from the ask-Mr.-Owl dept
While my vision of the future for watching videos in the US will hopefully be averted due to competition with BitTorrent, the EU is facing a tangled web of content regulation right now. Each of the 27 members of the European Union currently has its own right to agree to content distribution deals with video vendors, creating a patchwork of regulatory requirements that will likely hinder the development of pan-European media services. The New York Times notes that this situation will likely benefit the IP lawyers in Europe over the next few years, as service providers and content owners battle over each country's legal requirements. While the European Commission is trying to create a more consumer-friendly set of regulations that every nation in the EU can agree to, it seems somewhat unlikely to happen in a timely fashion.

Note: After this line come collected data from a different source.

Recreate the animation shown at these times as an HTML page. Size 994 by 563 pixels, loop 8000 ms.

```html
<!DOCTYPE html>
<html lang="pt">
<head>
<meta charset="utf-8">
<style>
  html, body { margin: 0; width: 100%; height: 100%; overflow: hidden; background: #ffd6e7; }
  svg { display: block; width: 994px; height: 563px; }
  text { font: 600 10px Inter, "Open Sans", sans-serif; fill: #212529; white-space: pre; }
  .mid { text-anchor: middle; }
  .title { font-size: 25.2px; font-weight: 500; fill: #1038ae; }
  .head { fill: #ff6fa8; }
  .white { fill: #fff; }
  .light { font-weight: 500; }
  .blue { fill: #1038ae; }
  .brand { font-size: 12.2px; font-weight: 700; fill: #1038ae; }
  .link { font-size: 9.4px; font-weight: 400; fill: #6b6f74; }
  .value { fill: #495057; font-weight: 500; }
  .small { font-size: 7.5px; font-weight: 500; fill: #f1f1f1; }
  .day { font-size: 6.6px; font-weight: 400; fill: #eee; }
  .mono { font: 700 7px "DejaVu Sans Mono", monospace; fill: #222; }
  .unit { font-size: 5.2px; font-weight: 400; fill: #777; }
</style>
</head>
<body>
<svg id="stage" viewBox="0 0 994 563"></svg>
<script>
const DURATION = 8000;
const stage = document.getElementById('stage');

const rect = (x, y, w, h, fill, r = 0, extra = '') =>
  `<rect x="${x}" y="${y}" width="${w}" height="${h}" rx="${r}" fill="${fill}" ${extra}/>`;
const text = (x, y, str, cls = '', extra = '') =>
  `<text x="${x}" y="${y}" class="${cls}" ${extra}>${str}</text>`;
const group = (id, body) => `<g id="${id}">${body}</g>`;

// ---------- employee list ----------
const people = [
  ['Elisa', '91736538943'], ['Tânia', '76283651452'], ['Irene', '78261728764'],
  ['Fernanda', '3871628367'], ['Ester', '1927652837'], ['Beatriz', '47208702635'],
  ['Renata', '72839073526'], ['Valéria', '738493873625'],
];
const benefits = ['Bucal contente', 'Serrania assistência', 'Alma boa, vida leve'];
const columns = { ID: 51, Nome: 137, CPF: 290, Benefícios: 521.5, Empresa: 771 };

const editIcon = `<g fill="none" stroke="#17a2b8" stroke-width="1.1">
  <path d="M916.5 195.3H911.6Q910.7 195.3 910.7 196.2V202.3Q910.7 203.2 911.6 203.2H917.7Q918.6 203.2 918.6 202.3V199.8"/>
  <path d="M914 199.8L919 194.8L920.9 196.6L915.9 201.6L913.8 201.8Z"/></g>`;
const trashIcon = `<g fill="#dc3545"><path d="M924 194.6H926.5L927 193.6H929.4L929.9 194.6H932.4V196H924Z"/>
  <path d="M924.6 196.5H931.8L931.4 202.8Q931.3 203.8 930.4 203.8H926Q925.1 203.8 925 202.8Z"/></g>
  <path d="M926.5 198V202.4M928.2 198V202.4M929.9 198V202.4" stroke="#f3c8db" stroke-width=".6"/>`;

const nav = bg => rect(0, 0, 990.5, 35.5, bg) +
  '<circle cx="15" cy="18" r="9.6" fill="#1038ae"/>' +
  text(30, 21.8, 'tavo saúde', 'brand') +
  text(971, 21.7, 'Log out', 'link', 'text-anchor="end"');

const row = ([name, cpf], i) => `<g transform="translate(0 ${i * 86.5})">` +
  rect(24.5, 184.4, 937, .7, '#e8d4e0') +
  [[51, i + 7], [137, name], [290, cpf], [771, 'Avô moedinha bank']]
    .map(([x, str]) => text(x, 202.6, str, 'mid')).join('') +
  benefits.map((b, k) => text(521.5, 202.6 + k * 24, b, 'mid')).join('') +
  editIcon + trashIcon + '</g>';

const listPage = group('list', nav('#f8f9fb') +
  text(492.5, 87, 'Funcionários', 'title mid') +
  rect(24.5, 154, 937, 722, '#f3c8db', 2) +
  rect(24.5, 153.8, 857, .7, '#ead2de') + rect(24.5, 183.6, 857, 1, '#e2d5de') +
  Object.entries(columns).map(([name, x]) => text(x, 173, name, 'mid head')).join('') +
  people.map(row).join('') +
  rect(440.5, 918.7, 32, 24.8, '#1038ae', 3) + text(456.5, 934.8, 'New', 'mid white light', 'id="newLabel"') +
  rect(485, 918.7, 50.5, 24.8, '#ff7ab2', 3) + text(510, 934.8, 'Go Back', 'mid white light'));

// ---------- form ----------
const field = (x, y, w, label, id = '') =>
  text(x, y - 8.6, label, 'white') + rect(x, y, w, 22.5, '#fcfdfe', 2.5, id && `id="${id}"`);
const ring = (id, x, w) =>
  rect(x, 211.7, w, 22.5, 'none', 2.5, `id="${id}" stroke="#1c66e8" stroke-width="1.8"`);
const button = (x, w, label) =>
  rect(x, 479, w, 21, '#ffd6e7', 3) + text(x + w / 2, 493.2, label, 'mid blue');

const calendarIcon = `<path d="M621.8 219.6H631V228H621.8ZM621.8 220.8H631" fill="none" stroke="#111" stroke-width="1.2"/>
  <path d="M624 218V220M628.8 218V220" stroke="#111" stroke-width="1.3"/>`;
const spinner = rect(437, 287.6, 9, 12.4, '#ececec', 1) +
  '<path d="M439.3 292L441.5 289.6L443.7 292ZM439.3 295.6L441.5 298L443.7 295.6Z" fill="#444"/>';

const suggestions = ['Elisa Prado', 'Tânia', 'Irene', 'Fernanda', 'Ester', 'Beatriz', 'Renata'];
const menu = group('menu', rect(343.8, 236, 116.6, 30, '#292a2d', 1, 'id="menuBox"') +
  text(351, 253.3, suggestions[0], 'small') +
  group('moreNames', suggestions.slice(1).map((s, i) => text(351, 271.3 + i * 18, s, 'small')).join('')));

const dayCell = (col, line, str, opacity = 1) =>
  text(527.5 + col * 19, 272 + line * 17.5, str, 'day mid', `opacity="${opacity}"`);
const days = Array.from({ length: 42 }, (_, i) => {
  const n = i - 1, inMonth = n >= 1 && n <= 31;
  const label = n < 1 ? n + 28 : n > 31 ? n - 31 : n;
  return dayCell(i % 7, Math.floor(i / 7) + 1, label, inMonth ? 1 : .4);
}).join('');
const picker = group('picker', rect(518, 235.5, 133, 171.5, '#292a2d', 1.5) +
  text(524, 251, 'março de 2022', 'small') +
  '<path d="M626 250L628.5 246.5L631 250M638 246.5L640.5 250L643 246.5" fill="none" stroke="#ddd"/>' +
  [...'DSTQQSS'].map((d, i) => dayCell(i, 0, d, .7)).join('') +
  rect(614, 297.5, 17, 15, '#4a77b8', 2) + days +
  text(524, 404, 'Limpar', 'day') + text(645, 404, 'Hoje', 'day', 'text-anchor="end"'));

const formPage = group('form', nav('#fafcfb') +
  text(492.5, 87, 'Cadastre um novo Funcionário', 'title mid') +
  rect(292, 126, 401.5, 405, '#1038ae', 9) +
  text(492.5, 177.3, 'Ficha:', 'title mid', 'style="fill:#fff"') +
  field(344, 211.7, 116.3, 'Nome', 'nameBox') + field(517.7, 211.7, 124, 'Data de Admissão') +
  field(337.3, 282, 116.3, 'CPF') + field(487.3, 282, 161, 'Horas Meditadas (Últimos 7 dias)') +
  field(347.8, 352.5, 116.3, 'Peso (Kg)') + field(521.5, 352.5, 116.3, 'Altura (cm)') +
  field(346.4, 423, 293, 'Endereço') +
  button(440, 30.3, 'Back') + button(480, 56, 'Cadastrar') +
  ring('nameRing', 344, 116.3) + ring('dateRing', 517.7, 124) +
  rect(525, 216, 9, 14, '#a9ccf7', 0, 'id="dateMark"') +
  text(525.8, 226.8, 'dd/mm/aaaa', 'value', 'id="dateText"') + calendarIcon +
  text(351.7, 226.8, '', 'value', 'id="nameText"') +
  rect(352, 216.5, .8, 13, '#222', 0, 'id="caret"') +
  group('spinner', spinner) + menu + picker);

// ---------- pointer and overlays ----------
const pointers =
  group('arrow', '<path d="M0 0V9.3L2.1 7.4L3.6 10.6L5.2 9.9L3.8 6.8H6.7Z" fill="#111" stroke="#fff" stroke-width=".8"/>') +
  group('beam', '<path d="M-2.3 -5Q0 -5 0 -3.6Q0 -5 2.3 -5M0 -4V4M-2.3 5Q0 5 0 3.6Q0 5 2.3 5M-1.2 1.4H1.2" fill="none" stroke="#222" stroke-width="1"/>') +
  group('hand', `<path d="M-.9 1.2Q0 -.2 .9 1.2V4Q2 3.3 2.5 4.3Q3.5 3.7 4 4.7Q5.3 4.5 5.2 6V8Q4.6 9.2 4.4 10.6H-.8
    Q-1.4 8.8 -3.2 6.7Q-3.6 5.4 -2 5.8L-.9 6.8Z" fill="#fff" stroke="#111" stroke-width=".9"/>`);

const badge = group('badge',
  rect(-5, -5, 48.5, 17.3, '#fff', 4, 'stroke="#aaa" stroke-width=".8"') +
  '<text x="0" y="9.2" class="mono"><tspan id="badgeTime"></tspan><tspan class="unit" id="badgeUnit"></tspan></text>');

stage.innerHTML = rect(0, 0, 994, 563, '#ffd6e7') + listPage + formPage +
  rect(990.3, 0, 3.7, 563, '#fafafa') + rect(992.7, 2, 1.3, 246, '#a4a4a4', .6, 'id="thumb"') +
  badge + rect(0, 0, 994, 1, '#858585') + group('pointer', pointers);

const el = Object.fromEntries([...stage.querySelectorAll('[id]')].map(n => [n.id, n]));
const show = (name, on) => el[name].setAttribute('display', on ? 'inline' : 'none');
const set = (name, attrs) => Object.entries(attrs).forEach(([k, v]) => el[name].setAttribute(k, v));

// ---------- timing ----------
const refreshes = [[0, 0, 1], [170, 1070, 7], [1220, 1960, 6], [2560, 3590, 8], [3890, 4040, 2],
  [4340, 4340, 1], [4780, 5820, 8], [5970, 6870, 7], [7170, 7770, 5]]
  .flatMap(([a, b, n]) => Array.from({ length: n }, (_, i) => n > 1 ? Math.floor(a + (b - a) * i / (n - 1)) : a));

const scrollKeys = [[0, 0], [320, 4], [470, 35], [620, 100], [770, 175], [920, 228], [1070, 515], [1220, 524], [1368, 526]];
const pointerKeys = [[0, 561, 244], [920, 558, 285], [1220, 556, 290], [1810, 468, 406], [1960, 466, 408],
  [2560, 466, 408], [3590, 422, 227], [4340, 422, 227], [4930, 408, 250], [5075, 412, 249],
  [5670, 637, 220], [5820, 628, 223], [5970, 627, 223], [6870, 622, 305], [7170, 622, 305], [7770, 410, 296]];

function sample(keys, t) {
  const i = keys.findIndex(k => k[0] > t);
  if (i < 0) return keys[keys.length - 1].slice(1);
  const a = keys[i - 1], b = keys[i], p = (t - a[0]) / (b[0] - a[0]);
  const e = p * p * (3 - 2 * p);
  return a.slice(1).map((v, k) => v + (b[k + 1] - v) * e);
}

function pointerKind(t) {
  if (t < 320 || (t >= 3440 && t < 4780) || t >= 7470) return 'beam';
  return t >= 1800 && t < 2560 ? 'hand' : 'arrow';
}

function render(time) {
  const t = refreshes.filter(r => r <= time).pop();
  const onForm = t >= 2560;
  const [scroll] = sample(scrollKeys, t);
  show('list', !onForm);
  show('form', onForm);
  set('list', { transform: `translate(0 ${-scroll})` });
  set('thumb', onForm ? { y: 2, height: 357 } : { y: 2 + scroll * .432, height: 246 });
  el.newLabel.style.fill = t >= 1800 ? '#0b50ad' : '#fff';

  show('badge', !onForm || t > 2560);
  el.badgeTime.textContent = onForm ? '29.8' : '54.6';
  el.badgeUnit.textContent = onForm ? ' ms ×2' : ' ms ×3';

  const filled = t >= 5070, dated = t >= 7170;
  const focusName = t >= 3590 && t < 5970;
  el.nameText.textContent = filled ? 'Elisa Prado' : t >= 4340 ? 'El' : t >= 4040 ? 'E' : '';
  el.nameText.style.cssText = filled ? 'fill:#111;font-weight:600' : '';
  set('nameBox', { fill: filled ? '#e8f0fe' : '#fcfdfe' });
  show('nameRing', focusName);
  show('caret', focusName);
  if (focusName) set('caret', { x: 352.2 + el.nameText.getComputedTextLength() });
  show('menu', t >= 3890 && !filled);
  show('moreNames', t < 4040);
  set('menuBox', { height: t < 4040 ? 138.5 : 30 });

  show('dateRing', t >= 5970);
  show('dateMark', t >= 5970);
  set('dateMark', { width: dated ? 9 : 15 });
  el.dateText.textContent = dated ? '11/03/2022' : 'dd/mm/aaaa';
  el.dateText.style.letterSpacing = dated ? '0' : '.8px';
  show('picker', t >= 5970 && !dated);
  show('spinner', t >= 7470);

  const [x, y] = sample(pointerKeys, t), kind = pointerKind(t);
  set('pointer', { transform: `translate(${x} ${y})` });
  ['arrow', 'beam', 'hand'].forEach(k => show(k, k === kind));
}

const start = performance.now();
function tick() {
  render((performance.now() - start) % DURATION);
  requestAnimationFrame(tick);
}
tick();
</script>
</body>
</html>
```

The irony is that many of these video on demand services are aimed at giving consumers a legal alternative to piracy, but the red tape and legal disputes will be likely to point consumers to pirating until the dust has settled.